RECORDS FOR THE EXERCISE:
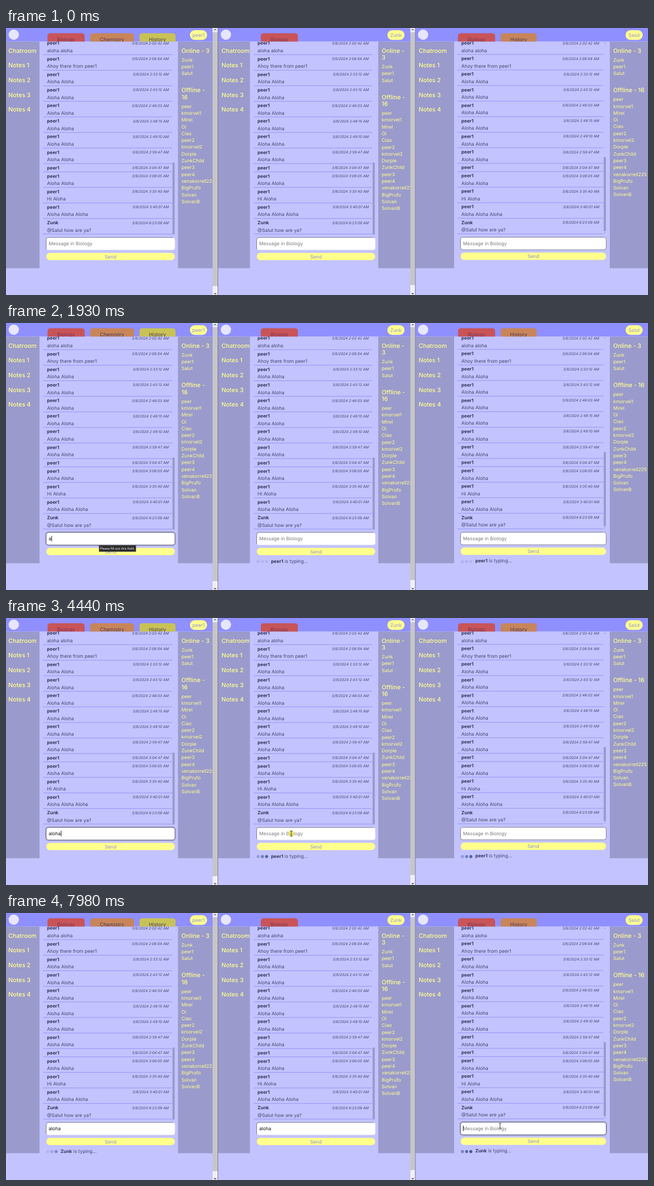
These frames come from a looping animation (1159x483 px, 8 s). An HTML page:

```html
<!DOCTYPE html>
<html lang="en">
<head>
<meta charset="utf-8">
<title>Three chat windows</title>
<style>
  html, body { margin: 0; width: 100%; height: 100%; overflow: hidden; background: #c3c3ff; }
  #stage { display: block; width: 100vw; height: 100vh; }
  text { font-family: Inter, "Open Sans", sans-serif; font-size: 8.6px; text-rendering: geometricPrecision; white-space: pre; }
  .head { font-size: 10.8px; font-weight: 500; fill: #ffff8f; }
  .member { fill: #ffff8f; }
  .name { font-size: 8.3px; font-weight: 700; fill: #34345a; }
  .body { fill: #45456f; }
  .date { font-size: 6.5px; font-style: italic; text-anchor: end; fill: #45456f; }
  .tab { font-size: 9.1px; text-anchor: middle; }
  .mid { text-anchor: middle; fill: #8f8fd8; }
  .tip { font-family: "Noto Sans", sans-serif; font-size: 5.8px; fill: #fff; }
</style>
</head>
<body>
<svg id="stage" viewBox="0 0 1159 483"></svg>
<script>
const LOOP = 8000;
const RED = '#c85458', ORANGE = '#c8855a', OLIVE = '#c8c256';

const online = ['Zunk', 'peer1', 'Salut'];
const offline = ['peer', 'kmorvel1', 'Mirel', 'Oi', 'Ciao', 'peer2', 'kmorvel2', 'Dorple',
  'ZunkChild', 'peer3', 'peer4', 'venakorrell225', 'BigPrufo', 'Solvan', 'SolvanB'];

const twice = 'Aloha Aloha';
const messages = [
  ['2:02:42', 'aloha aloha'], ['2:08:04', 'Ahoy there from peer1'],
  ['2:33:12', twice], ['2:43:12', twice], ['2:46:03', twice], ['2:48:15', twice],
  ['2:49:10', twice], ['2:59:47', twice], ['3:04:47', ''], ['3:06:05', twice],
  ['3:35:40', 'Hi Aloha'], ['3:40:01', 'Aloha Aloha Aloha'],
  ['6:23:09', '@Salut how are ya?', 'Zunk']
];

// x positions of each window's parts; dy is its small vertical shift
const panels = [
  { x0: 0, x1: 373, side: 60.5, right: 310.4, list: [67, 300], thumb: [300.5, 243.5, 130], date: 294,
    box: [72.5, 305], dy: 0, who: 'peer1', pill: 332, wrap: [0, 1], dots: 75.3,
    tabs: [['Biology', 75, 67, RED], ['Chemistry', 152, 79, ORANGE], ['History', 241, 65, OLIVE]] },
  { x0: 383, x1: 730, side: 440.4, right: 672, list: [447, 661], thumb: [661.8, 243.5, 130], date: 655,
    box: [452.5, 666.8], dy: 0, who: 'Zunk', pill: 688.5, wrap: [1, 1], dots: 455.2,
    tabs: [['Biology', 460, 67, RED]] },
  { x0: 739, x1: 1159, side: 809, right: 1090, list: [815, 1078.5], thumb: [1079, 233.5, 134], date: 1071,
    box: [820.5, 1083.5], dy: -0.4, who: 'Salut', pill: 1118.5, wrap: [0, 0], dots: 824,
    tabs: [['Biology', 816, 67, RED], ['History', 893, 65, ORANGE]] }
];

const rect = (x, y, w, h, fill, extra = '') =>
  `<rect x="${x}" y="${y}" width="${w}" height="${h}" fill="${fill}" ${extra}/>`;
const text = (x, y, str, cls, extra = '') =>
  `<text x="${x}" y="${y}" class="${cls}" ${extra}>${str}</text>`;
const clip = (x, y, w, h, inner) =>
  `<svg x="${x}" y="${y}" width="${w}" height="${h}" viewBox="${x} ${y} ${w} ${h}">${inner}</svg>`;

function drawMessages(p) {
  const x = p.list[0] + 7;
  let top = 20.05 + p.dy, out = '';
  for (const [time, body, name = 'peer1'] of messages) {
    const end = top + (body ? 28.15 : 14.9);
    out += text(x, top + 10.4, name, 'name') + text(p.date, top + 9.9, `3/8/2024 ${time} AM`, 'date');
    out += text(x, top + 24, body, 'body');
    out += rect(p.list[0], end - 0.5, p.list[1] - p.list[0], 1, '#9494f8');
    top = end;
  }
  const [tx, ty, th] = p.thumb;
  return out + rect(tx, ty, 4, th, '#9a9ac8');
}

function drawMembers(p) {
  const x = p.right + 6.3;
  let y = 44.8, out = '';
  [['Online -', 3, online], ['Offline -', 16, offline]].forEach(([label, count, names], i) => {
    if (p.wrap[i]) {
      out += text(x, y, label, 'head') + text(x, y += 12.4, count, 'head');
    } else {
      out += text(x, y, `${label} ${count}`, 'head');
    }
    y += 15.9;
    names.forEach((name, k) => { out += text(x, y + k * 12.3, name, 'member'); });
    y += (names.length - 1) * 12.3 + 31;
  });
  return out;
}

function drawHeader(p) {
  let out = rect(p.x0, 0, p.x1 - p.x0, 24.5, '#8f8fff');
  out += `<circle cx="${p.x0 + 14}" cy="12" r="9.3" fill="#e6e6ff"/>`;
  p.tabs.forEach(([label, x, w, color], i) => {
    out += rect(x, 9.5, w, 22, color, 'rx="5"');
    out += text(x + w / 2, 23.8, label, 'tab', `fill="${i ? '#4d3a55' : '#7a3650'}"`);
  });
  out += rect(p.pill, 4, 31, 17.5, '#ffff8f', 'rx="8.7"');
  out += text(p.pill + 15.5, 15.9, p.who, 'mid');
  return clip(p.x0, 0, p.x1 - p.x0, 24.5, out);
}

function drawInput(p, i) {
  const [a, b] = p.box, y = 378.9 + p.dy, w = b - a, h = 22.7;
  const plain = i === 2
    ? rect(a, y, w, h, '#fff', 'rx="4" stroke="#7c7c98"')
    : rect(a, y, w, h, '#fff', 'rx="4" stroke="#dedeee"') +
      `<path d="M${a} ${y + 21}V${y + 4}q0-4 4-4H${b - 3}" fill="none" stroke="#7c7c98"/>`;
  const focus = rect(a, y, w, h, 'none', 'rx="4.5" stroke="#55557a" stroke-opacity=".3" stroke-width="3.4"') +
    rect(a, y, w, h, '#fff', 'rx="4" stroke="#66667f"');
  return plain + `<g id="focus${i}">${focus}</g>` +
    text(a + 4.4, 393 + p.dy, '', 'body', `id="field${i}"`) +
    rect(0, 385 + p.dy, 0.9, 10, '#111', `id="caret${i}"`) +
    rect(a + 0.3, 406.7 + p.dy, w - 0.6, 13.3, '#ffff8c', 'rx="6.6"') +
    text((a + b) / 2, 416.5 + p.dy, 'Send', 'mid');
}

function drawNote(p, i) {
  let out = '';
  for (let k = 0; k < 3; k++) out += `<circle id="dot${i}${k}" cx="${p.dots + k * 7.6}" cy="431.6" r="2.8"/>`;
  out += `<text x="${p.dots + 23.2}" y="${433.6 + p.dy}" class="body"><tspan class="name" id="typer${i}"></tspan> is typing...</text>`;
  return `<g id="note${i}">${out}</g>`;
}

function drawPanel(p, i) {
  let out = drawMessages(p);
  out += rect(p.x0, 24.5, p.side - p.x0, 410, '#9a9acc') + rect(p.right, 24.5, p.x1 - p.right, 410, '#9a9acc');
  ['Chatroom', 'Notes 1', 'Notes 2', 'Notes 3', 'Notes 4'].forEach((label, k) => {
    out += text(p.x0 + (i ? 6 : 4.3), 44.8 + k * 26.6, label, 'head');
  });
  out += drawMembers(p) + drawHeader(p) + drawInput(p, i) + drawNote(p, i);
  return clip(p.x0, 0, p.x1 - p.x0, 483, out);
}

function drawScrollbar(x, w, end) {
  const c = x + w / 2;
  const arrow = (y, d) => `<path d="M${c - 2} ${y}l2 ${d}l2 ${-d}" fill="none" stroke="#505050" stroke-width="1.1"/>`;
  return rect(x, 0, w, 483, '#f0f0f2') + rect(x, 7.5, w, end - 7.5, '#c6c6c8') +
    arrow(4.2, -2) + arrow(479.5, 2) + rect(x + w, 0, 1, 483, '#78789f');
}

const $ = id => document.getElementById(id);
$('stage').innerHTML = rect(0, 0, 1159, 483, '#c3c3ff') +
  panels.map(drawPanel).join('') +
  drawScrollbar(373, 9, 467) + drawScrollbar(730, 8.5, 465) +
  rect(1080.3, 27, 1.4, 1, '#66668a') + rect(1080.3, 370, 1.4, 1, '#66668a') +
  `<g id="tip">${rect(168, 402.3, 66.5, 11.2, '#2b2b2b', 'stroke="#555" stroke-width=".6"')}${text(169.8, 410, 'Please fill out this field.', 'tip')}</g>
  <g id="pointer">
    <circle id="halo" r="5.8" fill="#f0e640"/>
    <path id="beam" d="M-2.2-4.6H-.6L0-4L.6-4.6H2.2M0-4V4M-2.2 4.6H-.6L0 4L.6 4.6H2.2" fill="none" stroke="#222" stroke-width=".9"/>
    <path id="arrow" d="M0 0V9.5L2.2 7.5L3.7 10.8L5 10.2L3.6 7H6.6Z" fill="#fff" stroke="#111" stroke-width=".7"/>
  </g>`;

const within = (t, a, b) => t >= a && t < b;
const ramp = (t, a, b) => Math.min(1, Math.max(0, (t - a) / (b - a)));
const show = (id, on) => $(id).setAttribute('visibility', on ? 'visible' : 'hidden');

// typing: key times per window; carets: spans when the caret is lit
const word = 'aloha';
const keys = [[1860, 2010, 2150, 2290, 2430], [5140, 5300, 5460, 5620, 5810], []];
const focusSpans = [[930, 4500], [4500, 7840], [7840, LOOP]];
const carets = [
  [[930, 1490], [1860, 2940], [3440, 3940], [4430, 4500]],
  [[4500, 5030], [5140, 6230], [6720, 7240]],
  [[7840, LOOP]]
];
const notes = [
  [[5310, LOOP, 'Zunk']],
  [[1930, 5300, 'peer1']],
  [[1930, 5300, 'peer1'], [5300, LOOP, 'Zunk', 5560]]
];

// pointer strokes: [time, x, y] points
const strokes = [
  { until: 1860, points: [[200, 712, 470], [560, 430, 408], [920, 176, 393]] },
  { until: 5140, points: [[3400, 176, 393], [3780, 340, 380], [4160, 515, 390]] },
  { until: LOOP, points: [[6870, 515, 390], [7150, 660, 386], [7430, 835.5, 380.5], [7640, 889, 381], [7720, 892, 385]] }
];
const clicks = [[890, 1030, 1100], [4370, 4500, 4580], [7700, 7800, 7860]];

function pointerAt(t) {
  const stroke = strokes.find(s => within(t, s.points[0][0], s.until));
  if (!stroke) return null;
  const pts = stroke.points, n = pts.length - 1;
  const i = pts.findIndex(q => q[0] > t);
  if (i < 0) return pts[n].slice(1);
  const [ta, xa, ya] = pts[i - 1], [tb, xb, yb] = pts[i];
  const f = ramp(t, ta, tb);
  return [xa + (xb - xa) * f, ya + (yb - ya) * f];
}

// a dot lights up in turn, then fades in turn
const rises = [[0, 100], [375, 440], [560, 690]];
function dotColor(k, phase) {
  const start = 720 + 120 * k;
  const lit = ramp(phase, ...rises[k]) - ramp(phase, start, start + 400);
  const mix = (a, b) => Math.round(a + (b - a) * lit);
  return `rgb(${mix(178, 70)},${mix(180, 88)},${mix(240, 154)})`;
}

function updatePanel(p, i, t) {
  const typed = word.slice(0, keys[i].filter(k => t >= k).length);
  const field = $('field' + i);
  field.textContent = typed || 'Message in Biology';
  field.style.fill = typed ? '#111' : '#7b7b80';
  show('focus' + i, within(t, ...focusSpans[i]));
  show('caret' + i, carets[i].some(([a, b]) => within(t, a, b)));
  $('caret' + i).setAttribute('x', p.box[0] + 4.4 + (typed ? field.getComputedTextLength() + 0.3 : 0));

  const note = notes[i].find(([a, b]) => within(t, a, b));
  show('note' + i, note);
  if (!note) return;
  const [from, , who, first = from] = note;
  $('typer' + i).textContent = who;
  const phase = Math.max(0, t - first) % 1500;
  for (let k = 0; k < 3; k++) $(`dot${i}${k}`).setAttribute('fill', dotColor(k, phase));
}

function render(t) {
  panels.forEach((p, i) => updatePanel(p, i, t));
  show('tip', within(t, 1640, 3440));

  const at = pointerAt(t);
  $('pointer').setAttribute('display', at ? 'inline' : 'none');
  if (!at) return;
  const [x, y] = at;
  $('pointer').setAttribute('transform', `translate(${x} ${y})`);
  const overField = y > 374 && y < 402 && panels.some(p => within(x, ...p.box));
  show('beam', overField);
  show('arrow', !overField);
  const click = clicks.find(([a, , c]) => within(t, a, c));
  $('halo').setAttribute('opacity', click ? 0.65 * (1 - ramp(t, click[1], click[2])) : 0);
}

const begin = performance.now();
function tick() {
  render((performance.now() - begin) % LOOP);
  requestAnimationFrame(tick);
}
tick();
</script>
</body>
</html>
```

TASK INSTRUCTIONS: Would you copy every line from the listing above that has the string "body" in it?

ANSWER BELOW:
  html, body { margin: 0; width: 100%; height: 100%; overflow: hidden; background: #c3c3ff; }
  .body { fill: #45456f; }
<body>
  for (const [time, body, name = 'peer1'] of messages) {
    const end = top + (body ? 28.15 : 14.9);
    out += text(x, top + 24, body, 'body');
    text(a + 4.4, 393 + p.dy, '', 'body', `id="field${i}"`) +
  out += `<text x="${p.dots + 23.2}" y="${433.6 + p.dy}" class="body"><tspan class="name" id="typer${i}"></tspan> is typing...</text>`;
</body>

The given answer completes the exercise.